PROBLEM REQUIREMENTS
Scan the listing below for the string "paint" and copy each line where it turns up.

RECORD EXTRACTS

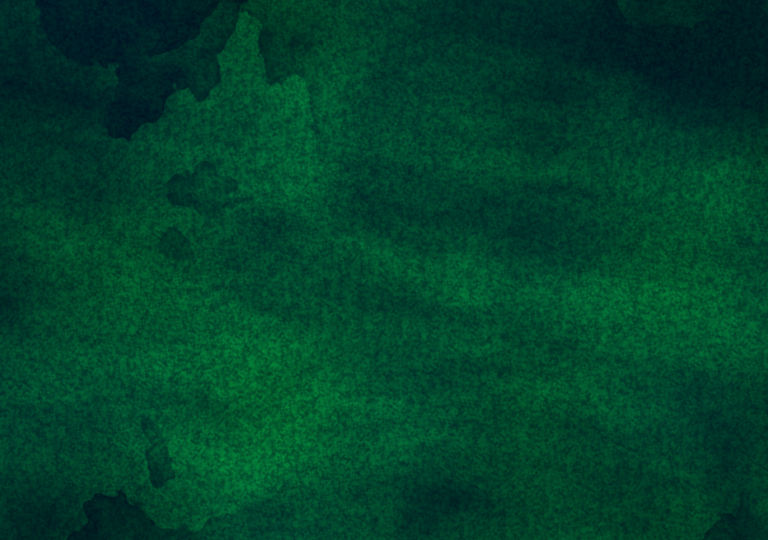
Reproduce this texture procedurally as a Shadertoy shader.

```glsl
// Dark green watercolour wash on grainy paper: warped cloud noise and slanted
// brush strokes set the tone, the borders sink into shadow, dried pools leave
// crisp dark rims, and fine noise adds the tooth of the paper.

// Tone 0 gives SHADOW, tone 1 gives BRIGHT
const vec3 SHADOW = vec3(0.0, 0.19, 0.15);
const vec3 BRIGHT = vec3(0.01, 0.44, 0.21);

const float BASE_TONE = 0.64;
const float CLOUD_AMOUNT = 1.35;
const float STROKE_AMOUNT = 0.75;
const float BORDER_SHADE = 0.45;
const float POOL_SHADE = 0.42;
const float RIM_SHADE = 0.25;
const float GRAIN_AMOUNT = 0.62;
const float TOOTH_AMOUNT = 0.36;
const float HUE_DRIFT = 0.03;

// Feature frequencies per canvas height
const float CLOUD_SCALE = 2.6;
const vec2 STROKE_SCALE = vec2(2.6, 13.0);
const float STROKE_SLANT = 0.14;
const float POOL_SCALE = 2.0;
const float GRAIN_SCALE = 250.0;
const float TOOTH_SCALE = 115.0;

const mat2 OCTAVE_TURN = mat2(0.8, 0.6, -0.6, 0.8);

float hash(vec2 p) {
    return fract(sin(dot(p, vec2(12.9898, 78.233))) * 43758.5453);
}

float noise(vec2 p) {
    vec2 cell = floor(p);
    vec2 f = fract(p);
    f = f * f * (3.0 - 2.0 * f);
    float low = mix(hash(cell), hash(cell + vec2(1.0, 0.0)), f.x);
    float high = mix(hash(cell + vec2(0.0, 1.0)), hash(cell + 1.0), f.x);
    return mix(low, high, f.y);
}

float fbm(vec2 p) {
    float sum = 0.0;
    float weight = 0.5;
    for (int i = 0; i < 6; i++) {
        sum += weight * noise(p);
        p = OCTAVE_TURN * p * 2.03 + 17.3;
        weight *= 0.5;
    }
    return sum;
}

// Bends the plane so that shapes flow like wet paint
vec2 warp(vec2 p, float amount) {
    return p + amount * (vec2(fbm(p * 2.5 + 3.1), fbm(p * 2.5 + 41.7)) - 0.5);
}

// Strokes keep one direction, so their octaves are not turned
float strokes(vec2 p) {
    vec2 q = vec2(p.x, p.y + STROKE_SLANT * p.x) * STROKE_SCALE;
    return 0.5 * noise(q) + 0.3 * noise(q * 2.1 + 9.2) + 0.2 * noise(q * 4.3 + 27.4);
}

// Darkness of a dried pool: sharp outside edge, slow fade inwards
float pool(vec2 p, float seed) {
    float depth = fbm(warp(p, 0.22) * POOL_SCALE + seed) - 0.51;
    float inside = smoothstep(0.0, 0.008, depth);
    float inward = max(depth, 0.0);
    float shade = POOL_SHADE * exp(-inward * 9.0) + RIM_SHADE * exp(-inward * 75.0);
    float presence = smoothstep(0.38, 0.66, noise(p * 2.3 + seed * 1.7));
    return inside * shade * presence;
}

void mainImage(out vec4 fragColor, in vec2 fragCoord) {
    vec2 p = fragCoord / iResolution.y;
    vec2 center = vec2(0.5 * iResolution.x / iResolution.y, 0.43);

    // Shaded borders with a ragged outline
    vec2 wet = warp(p, 0.3);
    float reach = length((wet - center) / vec2(0.78, 0.56));
    float border = smoothstep(0.45, 1.15, reach);

    // Washes and brush marks
    float tone = BASE_TONE - BORDER_SHADE * border;
    tone += CLOUD_AMOUNT * (fbm(wet * CLOUD_SCALE + 5.6) - 0.49);
    tone += STROKE_AMOUNT * (strokes(warp(p, 0.12)) - 0.5) * mix(1.0, 0.5, border);

    // Dried pools, mostly away from the middle
    float pools = pool(p, 11.3) + pool(p, 63.8);
    tone -= pools * mix(0.2, 1.0, smoothstep(0.3, 0.85, reach));
    tone = max(tone, -0.3);

    // Paper grain, weaker where the paint is dark
    float grain = GRAIN_AMOUNT * (noise(OCTAVE_TURN * p * GRAIN_SCALE) - 0.5);
    grain += TOOTH_AMOUNT * (noise(p * TOOTH_SCALE + 7.7) - 0.5);
    tone += grain * clamp(0.55 + 0.85 * tone, 0.4, 1.25);

    vec3 paint = mix(SHADOW, BRIGHT, tone);
    paint.b += HUE_DRIFT * (noise(p * 4.0 + 91.0) - 0.5);
    fragColor = vec4(clamp(paint, 0.0, 1.0), 1.0);
}
```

WRITTEN SOLUTION
// Bends the plane so that shapes flow like wet paint
    // Paper grain, weaker where the paint is dark
    vec3 paint = mix(SHADOW, BRIGHT, tone);
    paint.b += HUE_DRIFT * (noise(p * 4.0 + 91.0) - 0.5);
    fragColor = vec4(clamp(paint, 0.0, 1.0), 1.0);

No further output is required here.